Chefs love creating artisanal and gourmet versions of Rice Krispies treats

In addition to being a popular subject of world record attempts, Rice Krispies treats are beloved for their ability to be customized by even the most fine-dining-minded of chefs. British celebrity chef Josh Eggleton contributed a recipe featuring dark chocolate, orange, and Pop Rocks to Great British Chefs, while David Shim of New York's Cote kept things simple in the recipe he shared with Insider. On Instagram, Sarah Crawford of Broma Bakery glams hers up with peanut butter and Oreo cookies. You can even change up the cereal you use: Fruity Pebbles lend a bit of fruity flavor and color to the traditional treat.

Kellogg's encourages people to customize their treats at home. "Rice Krispies remains one of America's most beloved cereals," Blair Price, senior manager of brand marketing for Rice Krispies, told the Battle Creek Enquirer. "The brand has focused on using Rice Krispies for unique recipes and is currently airing a campaign centered on treat making."

A popular TikTok trend calls for eating a Rice Krispies Treat before working out

Rice Krispies treats are certainly delicious, but can they also fuel a tough workout?
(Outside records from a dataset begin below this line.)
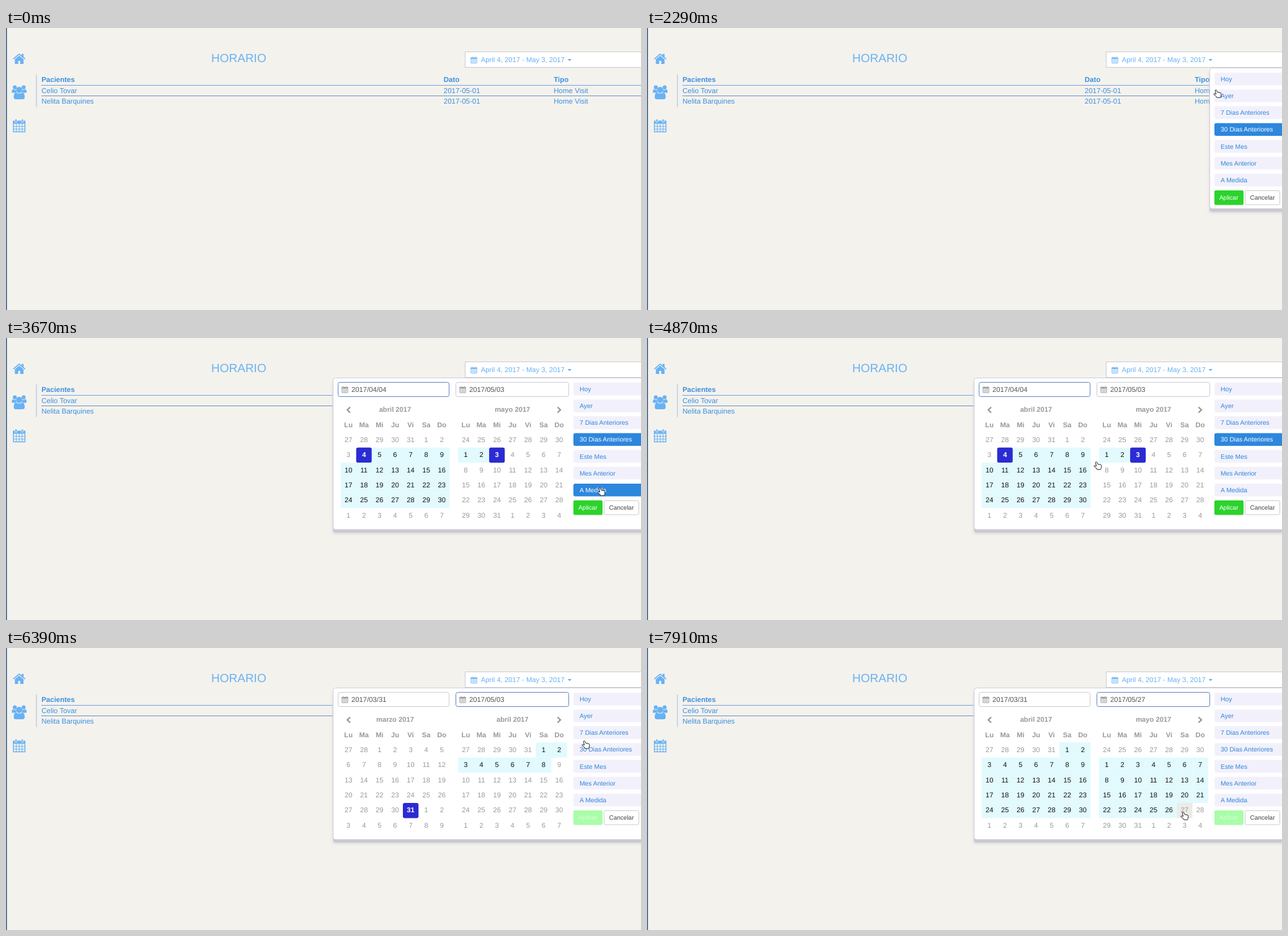
These frames come from a looping animation (1024 px wide and 455 px high, 8 s). An HTML page:

```html
<!DOCTYPE html>
<html lang="es">
<head>
<meta charset="utf-8">
<title>Horario</title>
<style>
html, body { margin: 0; width: 100%; height: 100%; overflow: hidden; background: #f4f2ed; }
svg { display: block; }
text {
  font: 11.5px "Liberation Sans", Arial, sans-serif;
  fill: #3e90e0;
  text-rendering: geometricPrecision;
  white-space: pre;
}
.bold { font-weight: bold; }
.light, .icon { fill: #68b2f4; }
.light { font-size: 11.25px; }
.title { font-size: 19px; }
.mid { text-anchor: middle; }
.cal text { font-size: 11.2px; fill: #999; text-anchor: middle; }
.cal .bold { font-weight: bold; }
.cal .in { fill: #111; }
.cal .on { fill: #fff; font-weight: bold; }
.field { fill: #fff; stroke: #cbcbd2; }
.field.focus { stroke: #5f83c6; }
.entry { font-size: 11.3px; fill: #555; }
.range rect { fill: #f2f1fb; }
.range text { font-size: 10.35px; fill: #2f86dc; }
.range.on rect { fill: #2d87dd; }
.range.on text { fill: #fff; }
.small { font-size: 10px; }
</style>
</head>
<body>
<svg id="stage" width="1024" height="455" viewBox="0 0 1024 455">
  <defs>
    <filter id="soft" x="-10%" y="-10%" width="120%" height="120%"><feGaussianBlur stdDeviation="2.5"/></filter>
    <symbol id="calendar" viewBox="0 0 22 23" overflow="visible">
      <path fill="none" stroke="currentColor" stroke-width="1.5" d="M1.5 4h19v17.5h-19z"/>
      <path fill="currentColor" d="M1 3.2h20v5H1z"/>
      <path fill="none" stroke="currentColor" stroke-width="1" d="M6.2 8v13.5M11 8v13.5M15.8 8v13.5M1.5 12.5h19M1.5 17h19"/>
      <path fill="currentColor" stroke="#f4f2ed" stroke-width=".8" d="M4.3 .6h3v5h-3zM14.7 .6h3v5h-3z"/>
    </symbol>
  </defs>

  <rect width="1024" height="455" fill="#f4f2ed"/>
  <rect width="1.4" height="455" fill="#1f4f7e"/>

  <g class="icon">
    <path d="M14.3 50.6 21.3 44.8 28.3 50.6V57.2q0 .8-.8.8H23V53H19.6V58H15.1q-.8 0-.8-.8z"/>
    <path d="M11.2 49.4 20.2 41.8Q21.3 41 22.4 41.8L25.3 44.2V41.8H28.3V46.8L31.4 49.4 30.3 50.7 21.3 43.2 12.3 50.7z"/>
    <circle cx="14.2" cy="95.8" r="3.2"/>
    <circle cx="28.4" cy="95.8" r="3.2"/>
    <path d="M9.5 104.5V102q0-3 2-3l2.6 1 2.4-.6q-.6 3 .8 5zM33.1 104.5V102q0-3-2-3l-2.6 1-2.4-.6q.6 3-.8 5z"/>
    <circle cx="21.3" cy="100" r="4.9"/>
    <path d="M12.4 111.5q0-6.8 4-7.2 4.9 3 9.8 0 4 .4 4 7.2 0 3.4-3.4 3.4h-11q-3.4 0-3.4-3.4z"/>
  </g>
  <use href="#calendar" x="10.5" y="146.5" width="21.5" height="22.5" color="#68b2f4"/>

  <text class="light title" x="331" y="54.7">HORARIO</text>
  <rect class="field" x="740.5" y="38.5" width="320" height="25"/>
  <use href="#calendar" x="749" y="46" width="11" height="11.5" color="#68b2f4"/>
  <text class="light" x="765.8" y="55">April 4, 2017 - May 3, 2017</text>
  <path class="icon" d="M905.6 50h6.4l-3.2 3.4z"/>

  <path d="M49 75V127.5" stroke="#b9d1e8" stroke-width="1.6"/>
  <path d="M57 92.5H1024" stroke="#6fa3df"/>
  <path d="M57 109.5H1024" stroke="#6590c4"/>
  <g id="table"></g>

  <g id="popup">
    <rect class="box" y="70.5" width="560" fill="#d3d0d9" filter="url(#soft)"/>
    <rect class="box" y="69.5" width="560" rx="4" fill="#cbc9d0"/>
    <rect class="box" y="64.5" width="560" rx="4" fill="#fff" stroke="#cfcddd"/>
    <g id="ranges"></g>
    <rect id="apply" x="915" y="262" width="47" height="23.5" rx="2"/>
    <text id="applyText" class="small mid" x="938.2" y="276.6">Aplicar</text>
    <rect x="964.5" y="262.5" width="56" height="22.5" rx="2" fill="#fff" stroke="#ccc"/>
    <text class="small mid" x="992.5" y="276.6" style="fill:#444">Cancelar</text>
    <g id="picker">
      <rect class="field" x="535.5" y="71.5" width="179" height="23" rx="3"/>
      <rect class="field" x="725.5" y="71.5" width="182" height="23" rx="3"/>
      <use href="#calendar" x="541" y="77.5" width="11" height="11.5" color="#909090"/>
      <use href="#calendar" x="731" y="77.5" width="11" height="11.5" color="#909090"/>
      <text class="entry" x="557" y="87"></text>
      <text class="entry" x="747" y="87"></text>
      <rect id="nextBg" x="879" y="104" width="25.3" height="24.2" rx="3" fill="#ebebe8"/>
      <path d="M555 111.5 550.5 116 555 120.5M889.5 111.5 894 116 889.5 120.5" fill="none" stroke="#999" stroke-width="2.4"/>
    </g>
  </g>

  <g id="cursor" stroke="#222" stroke-width="1" stroke-linejoin="round" fill="#fff">
    <path id="arrow" d="M.5 .5V13.2L3.5 10.5 5.7 15.5 7.8 14.6 5.6 9.7H9.8z"/>
    <path id="hand" d="M3.2 1.5Q4.6 0 5.6 1.6L6.9 4.6 11 5.2Q13 5.6 12.9 7.4L12.5 10.6 11.6 13.2H5.8L4.6 11 1.2 8.4Q.3 7.2 1.7 6.8L4.6 7.6z"/>
  </g>
</svg>

<script>
const LOOP = 8000, OPEN = 1740, EXPAND = 3670, PICK = 5380, NEXT = 6980;
const COL = 25.1, ROW = 24.4, TOP = 152.3, LEFT = [539.6, 728.9];
const MONTHS = ['enero', 'febrero', 'marzo', 'abril', 'mayo'];
const RANGES = ['Hoy', 'Ayer', '7 Dias Anteriores', '30 Dias Anteriores', 'Este Mes', 'Mes Anterior', 'A Medida'];
const $ = id => document.getElementById(id);
const day = (m, d) => Date.UTC(2017, m - 1, d) / 864e5;
const dateOf = n => new Date(n * 864e5);
const format = n => dateOf(n).toISOString().slice(0, 10).replace(/-/g, '/');

function add(parent, tag, attrs, text = '') {
  const el = document.createElementNS('http://www.w3.org/2000/svg', tag);
  for (const key in attrs) el.setAttribute(key, attrs[key]);
  el.textContent = text;
  return parent.appendChild(el);
}

[
  ['Pacientes', 'Dato', 'Tipo'],
  ['Celio Tovar', '2017-05-01', 'Home Visit'],
  ['Nelita Barquines', '2017-05-01', 'Home Visit']
].forEach((cells, r) => cells.forEach((text, c) =>
  add($('table'), 'text', { x: [57.2, 705.8, 883.3][c], y: [87, 104.7, 122.2][r], class: r ? '' : 'bold' }, text)));

const rangeTop = i => 72 + 27.15 * i;
const ranges = RANGES.map((name, i) => {
  const g = add($('ranges'), 'g', { class: 'range' });
  add(g, 'rect', { x: 915, y: rangeTop(i), width: 130, height: 20.6, rx: 3 });
  add(g, 'text', { x: 925, y: rangeTop(i) + 14 }, name);
  return g;
});

const calendars = LEFT.map(left => {
  const g = add($('picker'), 'g', { class: 'cal' });
  const mid = c => left + COL * (c + .5);
  const title = add(g, 'text', { x: mid(3), y: 119.1, class: 'bold' });
  ['Lu', 'Ma', 'Mi', 'Ju', 'Vi', 'Sa', 'Do'].forEach((name, c) =>
    add(g, 'text', { x: mid(c), y: 143.5, class: 'bold' }, name));
  const cells = Array.from({ length: 42 }, (_, i) => {
    const c = i % 7, r = Math.floor(i / 7);
    return {
      bg: add(g, 'rect', { x: left + c * COL, y: TOP + r * ROW, width: COL + .1, height: ROW + .1 }),
      label: add(g, 'text', { x: mid(c), y: TOP + (r + .5) * ROW + 3.3 })
    };
  });
  return { title, cells };
});

// Pointer track: time, x, y
const TRACK = [
  [920, 884, 111], [1340, 900, 66], [1540, 897, 56],
  [2210, 897, 56], [2450, 945, 184],
  [2770, 945, 184], [3010, 953, 207], [3380, 953, 241],
  [4130, 953, 241], [4250, 880, 254], [4370, 787, 231],
  [4590, 787, 231], [5170, 648, 164],
  [5380, 648, 164], [5430, 668, 168], [5860, 852, 235], [5900, 854, 235],
  [6050, 854, 235], [6210, 928, 149],
  [6390, 928, 149], [6830, 890, 118],
  [7130, 890, 119], [7310, 890, 119], [7910, 860, 264], [LOOP, 860, 264]
];

function pointerAt(t) {
  const i = TRACK.findIndex(k => k[0] > t);
  if (i < 1) return { x: 884, y: 111 };
  const [a, b] = [TRACK[i - 1], TRACK[i]];
  const p = Math.floor((t - a[0]) / 40) * 40 / (b[0] - a[0]);
  return { x: Math.round(a[1] + (b[1] - a[1]) * p), y: Math.round(a[2] + (b[2] - a[2]) * p) };
}

// The grid always starts with at least one day of the month before
const firstCell = m => day(m, 1) - ((dateOf(day(m, 1)).getUTCDay() + 6) % 7 || 7);

function hoveredDay(t, x, y, months) {
  if (t < EXPAND || t >= PICK && t < 5420) return null;
  if (t >= 5420 && t < 5900) return day(3, 4);
  const r = Math.floor((y - TOP) / ROW);
  for (let k = 0; k < 2; k++) {
    const c = Math.floor((x - LEFT[k]) / COL);
    if (c >= 0 && c < 7 && r >= 0 && r < 6) return firstCell(months[k]) + r * 7 + c;
  }
  return null;
}

// A date can show in both months, so only the cell under the pointer is shaded
function atPointer(k, t, x) {
  if (t >= PICK && t < 5900) return k === 0;
  return (x >= LEFT[1]) === (k === 1);
}

function drawPicker(t, x, y) {
  const picked = t >= PICK;
  const months = picked && t < NEXT ? [3, 4] : [4, 5];
  const start = picked ? day(3, 31) : day(4, 4);
  const hover = hoveredDay(t, x, y, months);
  const kept = t >= 5900 && t < NEXT ? day(4, 9) : 0;
  const end = picked ? hover || kept : day(5, 3);

  calendars.forEach((cal, k) => {
    const m = months[k], first = firstCell(m);
    cal.title.textContent = MONTHS[m - 1] + ' 2017';
    cal.cells.forEach(({ bg, label }, i) => {
      const n = first + i, date = dateOf(n);
      const own = date.getUTCMonth() === m - 1;
      const on = own && (n === start || !picked && n === end);
      const inside = own && n > start && n < end;
      label.textContent = date.getUTCDate();
      label.setAttribute('class', on ? 'on' : inside ? 'in' : '');
      bg.setAttribute('fill', on ? '#2b2bd2' : n === hover && atPointer(k, t, x) ? '#ebebe8' : inside ? '#e2fafd' : 'none');
      bg.setAttribute('rx', on ? 3 : 0);
    });
  });

  const [from, to] = document.querySelectorAll('.entry');
  from.textContent = format(picked ? start : hover || start);
  to.textContent = format(picked && hover || day(5, 3));
  document.querySelectorAll('#picker .field').forEach((f, i) => f.classList.toggle('focus', picked === (i === 1)));
  $('nextBg').style.display = t > 6210 && x > 879 && x < 904.3 && y > 104 && y < 128.2 ? '' : 'none';
}

function draw(t) {
  const { x, y } = pointerAt(t);
  const hx = x + 4;
  const hand = t > 1340 && y < 64 || t >= OPEN;
  $('cursor').style.display = t < 920 ? 'none' : '';
  $('cursor').setAttribute('transform', `translate(${x} ${y})`);
  $('arrow').style.display = hand ? 'none' : '';
  $('hand').style.display = hand ? '' : 'none';

  const wide = t >= EXPAND, picked = t >= PICK;
  $('popup').style.display = t < OPEN ? 'none' : '';
  $('picker').style.display = wide ? '' : 'none';
  if (t < OPEN) return;
  document.querySelectorAll('.box').forEach(b => {
    b.setAttribute('x', wide ? 527.5 : 907.5);
    b.setAttribute('height', wide ? 244.5 : 227);
  });
  ranges.forEach((g, i) => {
    const over = hx >= 915 && y >= rangeTop(i) && y <= rangeTop(i) + 20.6;
    g.classList.toggle('on', over || i === 3 && !picked);
  });
  $('apply').setAttribute('fill', picked ? '#a9fda9' : '#2cd32c');
  $('applyText').style.fill = picked ? '#d9ffd9' : '#fff';
  if (wide) drawPicker(t, hx, y);
}

function tick(now) {
  draw(now % LOOP);
  requestAnimationFrame(tick);
}
draw(0);
requestAnimationFrame(tick);
</script>
</body>
</html>
```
Back in the fall of 2021, TikTok fitness influencers began sharing videos of themselves eating Rice Krispies treats before a workout, which, Today explains, they believed contributed to better results.

Registered dietitian Lauren Manaker told the outlet that eating the snacks a few hours before working out can indeed be beneficial.

"While typically, it's recommended to lean more on complex carbs that contain fiber because of the slow digestion benefits, simple or refined carbs can be helpful pre-workout because the carbs can quickly be digested and used by the body for energy," she told the outlet. But other sources of simple carbs that also boast vitamins, minerals, and fiber are probably a far better use of your calories. Things like fruit or milk work well, according to Medline Plus.

There was a Rice Krispies shortage

While we generally think of Rice Krispies as a dependable presence on supermarket shelves, that's not always the case. In February 2022, there was a Rice Krispies shortage nationwide, Delish reports. Unlike the feta shortage following the viral baked feta pasta recipe, it's not because of any TikTok trend.

According to Delish, the Rice Krispies shortage had roots, instead, in a union strike at Kellogg's. The strike, which lasted 71 days, led to a shortage of certain products including Rice Krispies. The company struggled to catch up with the delays caused by the strike. This, along with disrupted supply chains linked to the pandemic, specifically of the medium-grain rice used to make the cereal, meant that Rice Krispies were in short supply. And given their popularity, it's no surprise that Twitter users were airing their frustration online and saying that they couldn't find the cereal in grocery stores.